Old cars that have little resale value in the United States are being towed in caravans that begin in California, Arizona and Texas, and end up in Guatemala.
The cars are loaded with old bicycles, recycled car batteries and clothing that have been jettisoned in the United States. The vehicles are fixed up in Guatemala and then sold elsewhere across Central America.
The process represents a small but sustainable economy in one particularly impoverished section of Guatemala on that country’s northern border with Mexico.
But the risks travelers face on their week-long trips are severe.
A half dozen drivers interviewed for this story are from Tecún Umán, Guatemala, a longtime way station for contraband and Central Americans headed back and forth between Mexico and the United States.
“I buy those cars in the streets, like broken cars, and I fix myself. That’s the way I make my income,” says Maximo Ortiz, a dual citizen of Guatemala and the U.S., who lives in Tecún Umán.
It’s the town where the Rio Suchiate separates Mexico and North America from the isthmus of Central America.
Ortiz explained he’d stay in the U.S., but his wife doesn’t want to leave home.
“I have no way to work. It’s all I can do, drive and buy stuff and resell it in Guatemala,” he said.
Ortiz is in a caravan snaking its way through the southwest. He started collecting a total of four cars in Los Angeles and San Diego. He bought another in Tucson, Arizona while a partner picked up another vehicle in Van Horn, Texas.
“I buy junk cars like this and fix it and bring it to Guatemala,” he says. “I pay $800 for this one and a $100 on parts.”
What can he expect to fetch for the car at home?
“In Guatemala, easy, $3200,” Ortiz says.
But to get home, he must ford a path through Tamaulipas, the Mexican state that fronts the Texas border. After that, he heads into the oil-rich but violence-prone state of Veracruz on Mexico’s eastern seaboard.
“Actually in Tamaulipas state, it’s bad, the bad part of Mexico for us,” Ortiz said.
He crosses into Tamaulipas at Reynosa near McAllen in the Rio Grande Valley of south Texas. The Mexican Army has been there for the last four years, ostensibly to combat two feuding cartels, the Gulf Cartel and their former enforcers, Los Zetas.
But swaths of Tamaulipas remain under the thumb of organized crime. Ortiz says you can’t tell cops from criminals.
“They work together, you know what I’m saying?” he asks. “Like government, police officers, they took us, money from us, always. Sometimes they take the cars from us. And you know they drop you off, they take you away from the vehicles and they stolen those vehicles, whatever you’ve took with, they’ve taken,” said Ortiz.
An American who crosses into Tamaulipas daily to manage a maquiladora – one of the thousands of border factories in Mexico that produce goods for the U.S. market – says the area is dangerous.

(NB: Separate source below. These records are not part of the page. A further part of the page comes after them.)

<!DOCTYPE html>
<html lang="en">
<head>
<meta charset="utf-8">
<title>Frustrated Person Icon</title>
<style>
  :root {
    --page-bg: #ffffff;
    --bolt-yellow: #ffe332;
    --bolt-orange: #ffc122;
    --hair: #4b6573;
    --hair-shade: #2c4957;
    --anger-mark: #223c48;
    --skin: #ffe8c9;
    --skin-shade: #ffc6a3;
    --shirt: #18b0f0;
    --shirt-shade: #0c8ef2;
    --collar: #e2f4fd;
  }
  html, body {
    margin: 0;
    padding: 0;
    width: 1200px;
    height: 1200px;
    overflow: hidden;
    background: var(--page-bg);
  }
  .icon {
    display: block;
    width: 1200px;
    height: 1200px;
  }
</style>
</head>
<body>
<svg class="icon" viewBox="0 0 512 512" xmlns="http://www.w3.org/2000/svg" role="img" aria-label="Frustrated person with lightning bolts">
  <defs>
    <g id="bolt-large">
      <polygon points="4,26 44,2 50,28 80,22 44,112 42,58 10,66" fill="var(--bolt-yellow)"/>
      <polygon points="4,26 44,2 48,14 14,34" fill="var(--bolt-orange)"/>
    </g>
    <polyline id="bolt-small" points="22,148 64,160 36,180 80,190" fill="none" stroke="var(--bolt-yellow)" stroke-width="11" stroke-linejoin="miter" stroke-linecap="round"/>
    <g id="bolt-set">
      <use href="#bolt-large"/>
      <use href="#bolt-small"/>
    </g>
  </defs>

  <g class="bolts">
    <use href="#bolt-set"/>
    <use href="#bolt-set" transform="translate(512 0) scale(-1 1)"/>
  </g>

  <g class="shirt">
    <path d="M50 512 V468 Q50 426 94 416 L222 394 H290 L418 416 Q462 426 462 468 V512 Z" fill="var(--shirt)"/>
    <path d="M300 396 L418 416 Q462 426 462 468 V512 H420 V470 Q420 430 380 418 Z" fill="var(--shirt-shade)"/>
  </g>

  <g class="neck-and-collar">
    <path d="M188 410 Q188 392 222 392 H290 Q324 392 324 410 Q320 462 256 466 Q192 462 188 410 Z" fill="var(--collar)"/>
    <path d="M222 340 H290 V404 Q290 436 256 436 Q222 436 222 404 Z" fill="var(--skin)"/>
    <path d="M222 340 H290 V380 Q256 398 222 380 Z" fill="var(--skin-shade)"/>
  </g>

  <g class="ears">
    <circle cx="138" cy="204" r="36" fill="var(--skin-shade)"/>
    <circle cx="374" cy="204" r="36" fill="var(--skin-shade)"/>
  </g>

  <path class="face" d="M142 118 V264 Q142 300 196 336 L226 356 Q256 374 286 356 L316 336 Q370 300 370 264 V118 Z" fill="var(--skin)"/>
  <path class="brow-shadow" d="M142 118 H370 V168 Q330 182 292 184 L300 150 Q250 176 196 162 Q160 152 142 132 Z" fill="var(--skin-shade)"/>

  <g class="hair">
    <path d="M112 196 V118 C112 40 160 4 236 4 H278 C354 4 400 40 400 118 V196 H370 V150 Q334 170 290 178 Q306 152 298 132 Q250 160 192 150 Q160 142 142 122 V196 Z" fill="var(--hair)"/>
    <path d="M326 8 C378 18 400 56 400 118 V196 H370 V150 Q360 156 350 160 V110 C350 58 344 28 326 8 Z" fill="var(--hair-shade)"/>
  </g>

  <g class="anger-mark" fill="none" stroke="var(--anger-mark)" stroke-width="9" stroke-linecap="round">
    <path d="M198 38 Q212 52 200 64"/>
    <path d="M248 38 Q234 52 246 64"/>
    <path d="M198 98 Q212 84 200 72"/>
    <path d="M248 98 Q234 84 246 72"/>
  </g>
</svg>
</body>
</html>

“It’s certainly very intimidating. It’s a no man’s land, like a wild, wild west.”
The man, who asked that we not reveal his name due to security concerns, said the drivers are easy prey in Mexico.

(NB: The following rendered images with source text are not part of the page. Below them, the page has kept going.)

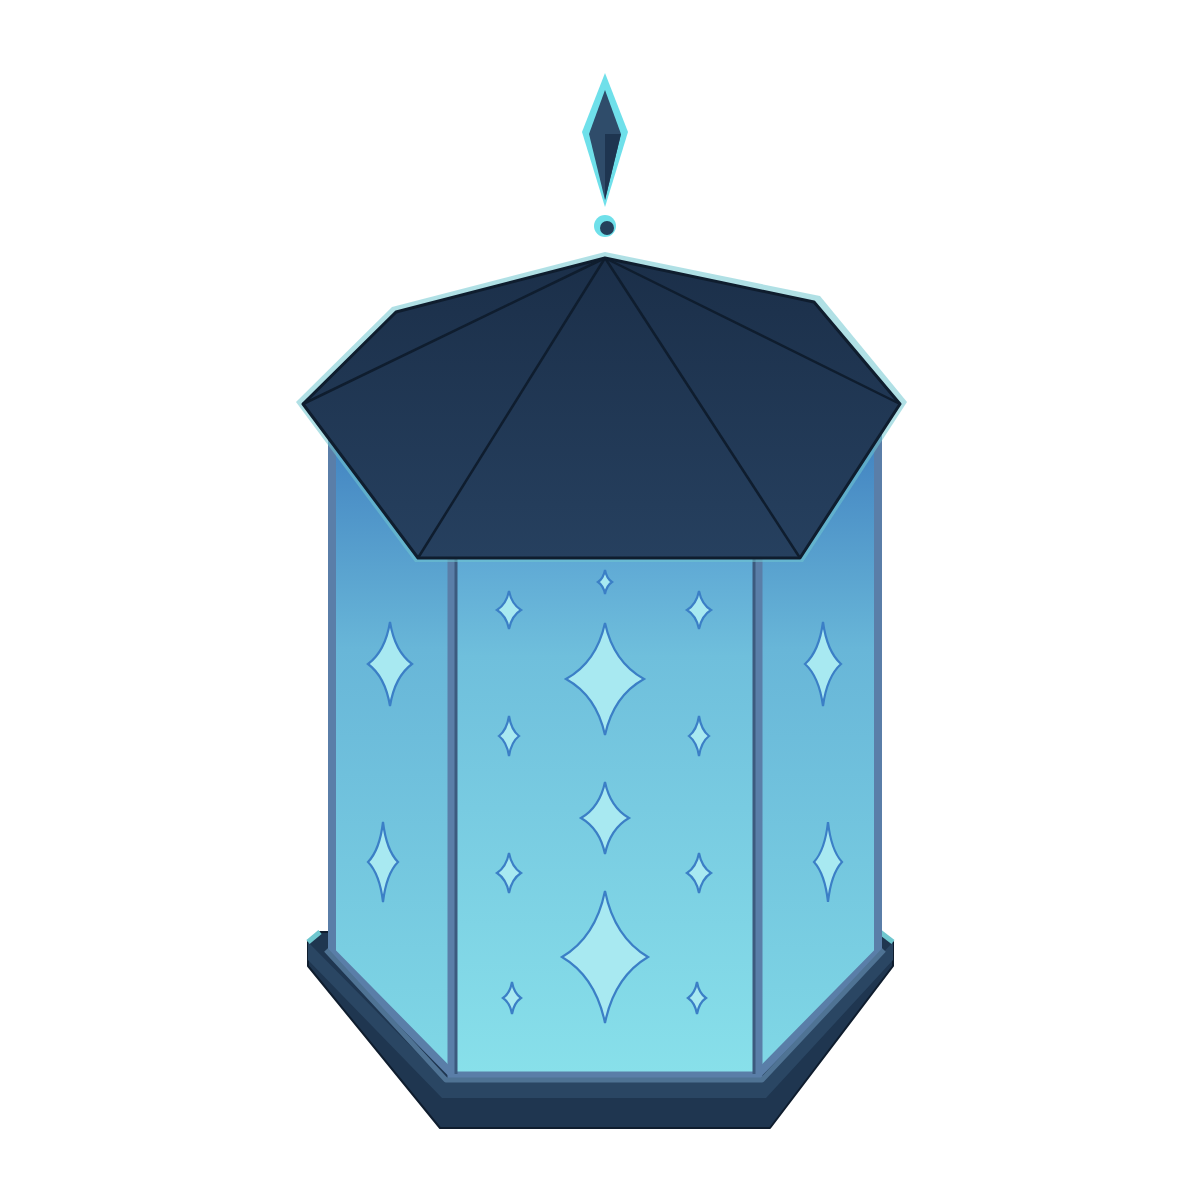
<!DOCTYPE html>
<html lang="en">
<head>
<meta charset="utf-8">
<title>Crystal Lantern</title>
<style>
  :root {
    --paper: #ffffff;
    --roof: #1f3551;
    --roof-edge: #0f1d2e;
    --roof-rim: #6fc7cf;
    --frame: #5a7ea8;
    --frame-dark: #3c5a7e;
    --glass-top: #4a8ccb;
    --glass-mid: #6fbfdc;
    --glass-bottom: #88e0ea;
    --gem-fill: #a8e9f1;
    --gem-line: #3b7fc6;
    --base: #1f3650;
    --base-face: #2a4663;
    --base-rim: #4f7394;
    --finial-light: #6fe0ea;
  }
  html, body {
    margin: 0;
    padding: 0;
    width: 1200px;
    height: 1200px;
    overflow: hidden;
    background: var(--paper);
  }
  svg { display: block; }
  .gem { fill: var(--gem-fill); stroke: var(--gem-line); stroke-width: 2.2; }
</style>
</head>
<body>
<svg width="1200" height="1200" viewBox="0 0 1200 1200" role="img" aria-label="Hexagonal blue lantern with star-shaped glass motifs">
  <defs>
    <linearGradient id="glass" x1="0" y1="0" x2="0" y2="1">
      <stop offset="0" stop-color="var(--glass-top)"/>
      <stop offset="0.35" stop-color="var(--glass-mid)"/>
      <stop offset="1" stop-color="var(--glass-bottom)"/>
    </linearGradient>
    <linearGradient id="glass-side" x1="0" y1="0" x2="0" y2="1">
      <stop offset="0" stop-color="#3f7fbf"/>
      <stop offset="0.35" stop-color="#68b6d8"/>
      <stop offset="1" stop-color="#80d8e6"/>
    </linearGradient>
    <linearGradient id="roof-shade" x1="0" y1="0" x2="0" y2="1">
      <stop offset="0" stop-color="#1b2f49"/>
      <stop offset="1" stop-color="#26405f"/>
    </linearGradient>
    <path id="star-gem" class="gem" vector-effect="non-scaling-stroke"
          d="M0,-1 Q0.22,-0.3 1,0 Q0.22,0.3 0,1 Q-0.22,0.3 -1,0 Q-0.22,-0.3 0,-1Z"/>
  </defs>

  <!-- Finial -->
  <g class="finial">
    <path d="M605,73 L628,132 L605,207 L582,132 Z" fill="var(--finial-light)"/>
    <path d="M605,90 L621,134 L605,200 L589,134 Z" fill="#2f4c6a"/>
    <path d="M605,134 L621,134 L605,200 Z" fill="#1e3550"/>
    <circle cx="605" cy="226" r="11" fill="var(--finial-light)"/>
    <circle cx="607" cy="228" r="7" fill="#24405c"/>
  </g>

  <!-- Base tray -->
  <g class="base">
    <path d="M308,942 L320,932 L880,932 L893,942 L893,966 L770,1128 L440,1128 L308,966 Z"
          fill="var(--base)" stroke="var(--roof-edge)" stroke-width="2" stroke-linejoin="round"/>
    <path d="M308,942 L446,1082 L762,1082 L893,942 L893,960 L766,1098 L442,1098 L308,960 Z"
          fill="var(--base-face)"/>
    <path d="M308,942 L320,932" stroke="var(--roof-rim)" stroke-width="5"/>
    <path d="M880,932 L893,942" stroke="var(--roof-rim)" stroke-width="5"/>
  </g>

  <!-- Glass body -->
  <g class="body">
    <path d="M332,420 L452,420 L452,1074 L332,952 Z" fill="url(#glass-side)" stroke="var(--frame)" stroke-width="8" stroke-linejoin="round"/>
    <path d="M758,420 L878,420 L878,952 L758,1074 Z" fill="url(#glass-side)" stroke="var(--frame)" stroke-width="8" stroke-linejoin="round"/>
    <rect x="452" y="430" width="306" height="646" fill="url(#glass)" stroke="var(--frame)" stroke-width="9"/>
    <line x1="456" y1="430" x2="456" y2="1074" stroke="var(--frame-dark)" stroke-width="3"/>
    <line x1="754" y1="430" x2="754" y2="1074" stroke="var(--frame-dark)" stroke-width="3"/>
    <path d="M326,950 L446,1080 L762,1080 L884,950" fill="none" stroke="var(--base-rim)" stroke-width="5" stroke-linejoin="round"/>
  </g>

  <!-- Front panel motifs -->
  <g class="front-motifs">
    <use href="#star-gem" transform="translate(605,582) scale(7,12)"/>
    <use href="#star-gem" transform="translate(605,679) scale(39,56)"/>
    <use href="#star-gem" transform="translate(605,818) scale(24,36)"/>
    <use href="#star-gem" transform="translate(605,957) scale(43,66)"/>
    <use href="#star-gem" transform="translate(509,610) scale(12,19)"/>
    <use href="#star-gem" transform="translate(699,610) scale(12,19)"/>
    <use href="#star-gem" transform="translate(509,736) scale(10,20)"/>
    <use href="#star-gem" transform="translate(699,736) scale(10,20)"/>
    <use href="#star-gem" transform="translate(509,873) scale(12,20)"/>
    <use href="#star-gem" transform="translate(699,873) scale(12,20)"/>
    <use href="#star-gem" transform="translate(512,998) scale(9,16)"/>
    <use href="#star-gem" transform="translate(697,998) scale(9,16)"/>
  </g>

  <!-- Side panel motifs -->
  <g class="side-motifs">
    <use href="#star-gem" transform="translate(390,664) scale(22,42)"/>
    <use href="#star-gem" transform="translate(383,862) scale(15,40)"/>
    <use href="#star-gem" transform="translate(823,664) scale(18,42)"/>
    <use href="#star-gem" transform="translate(828,862) scale(14,40)"/>
  </g>

  <!-- Roof -->
  <g class="roof">
    <path d="M605,252 L820,296 L907,402 L803,562 L415,562 L296,402 L392,307 Z"
          fill="var(--roof-rim)" opacity="0.55"/>
    <path d="M605,258 L814,302 L900,404 L800,558 L418,558 L303,404 L396,312 Z"
          fill="url(#roof-shade)" stroke="var(--roof-edge)" stroke-width="3" stroke-linejoin="round"/>
    <g stroke="var(--roof-edge)" stroke-width="2.5" fill="none">
      <line x1="605" y1="258" x2="418" y2="558"/>
      <line x1="605" y1="258" x2="800" y2="558"/>
      <line x1="605" y1="258" x2="303" y2="404"/>
      <line x1="605" y1="258" x2="900" y2="404"/>
    </g>
  </g>
</svg>
</body>
</html>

“The drug cartels and the human smugglers, they have a lot of the enforcement agencies in their pocket. And it’s very just scary to not know, when you come across one these guys, whether he’s one of the good ones or one of the bad ones,” he says.
Another Guatemalan driver, Roberto Arica, said he budgets bribe money for trip.
“We’re charged $100 every time we enter Tamauplias,” he says in Spanish.
And not by Mexican customs officers. Arica says organized crime and freelance bandits will stop his car at a makeshift checkpoints to demand money at gunpoint for the right to cross a given territory.
But he says his motivation to provide for his family trumps any concerns about security.
“I have young children who need to eat,” he says.
David Walstrom is a former community development worker in Latin America.
He’s seen old American cars laden with bundled-up newspapers, glass bottles and used car parts as far south as Peru.
“Here, you know, it just ends up in a landfill,” Walstrom says. But not there.
“Things that are tossed away here turn out, in some cases, to be an economic driver in some of these small towns in Latin America,” Walstrom said.
Hundreds of Guatemalans, many of them dual U.S.- Guatemalan citizens, are making this trek during the spring and summer, supporting the economy on one slice of the Guatemala-Mexico border with cars no one wants here.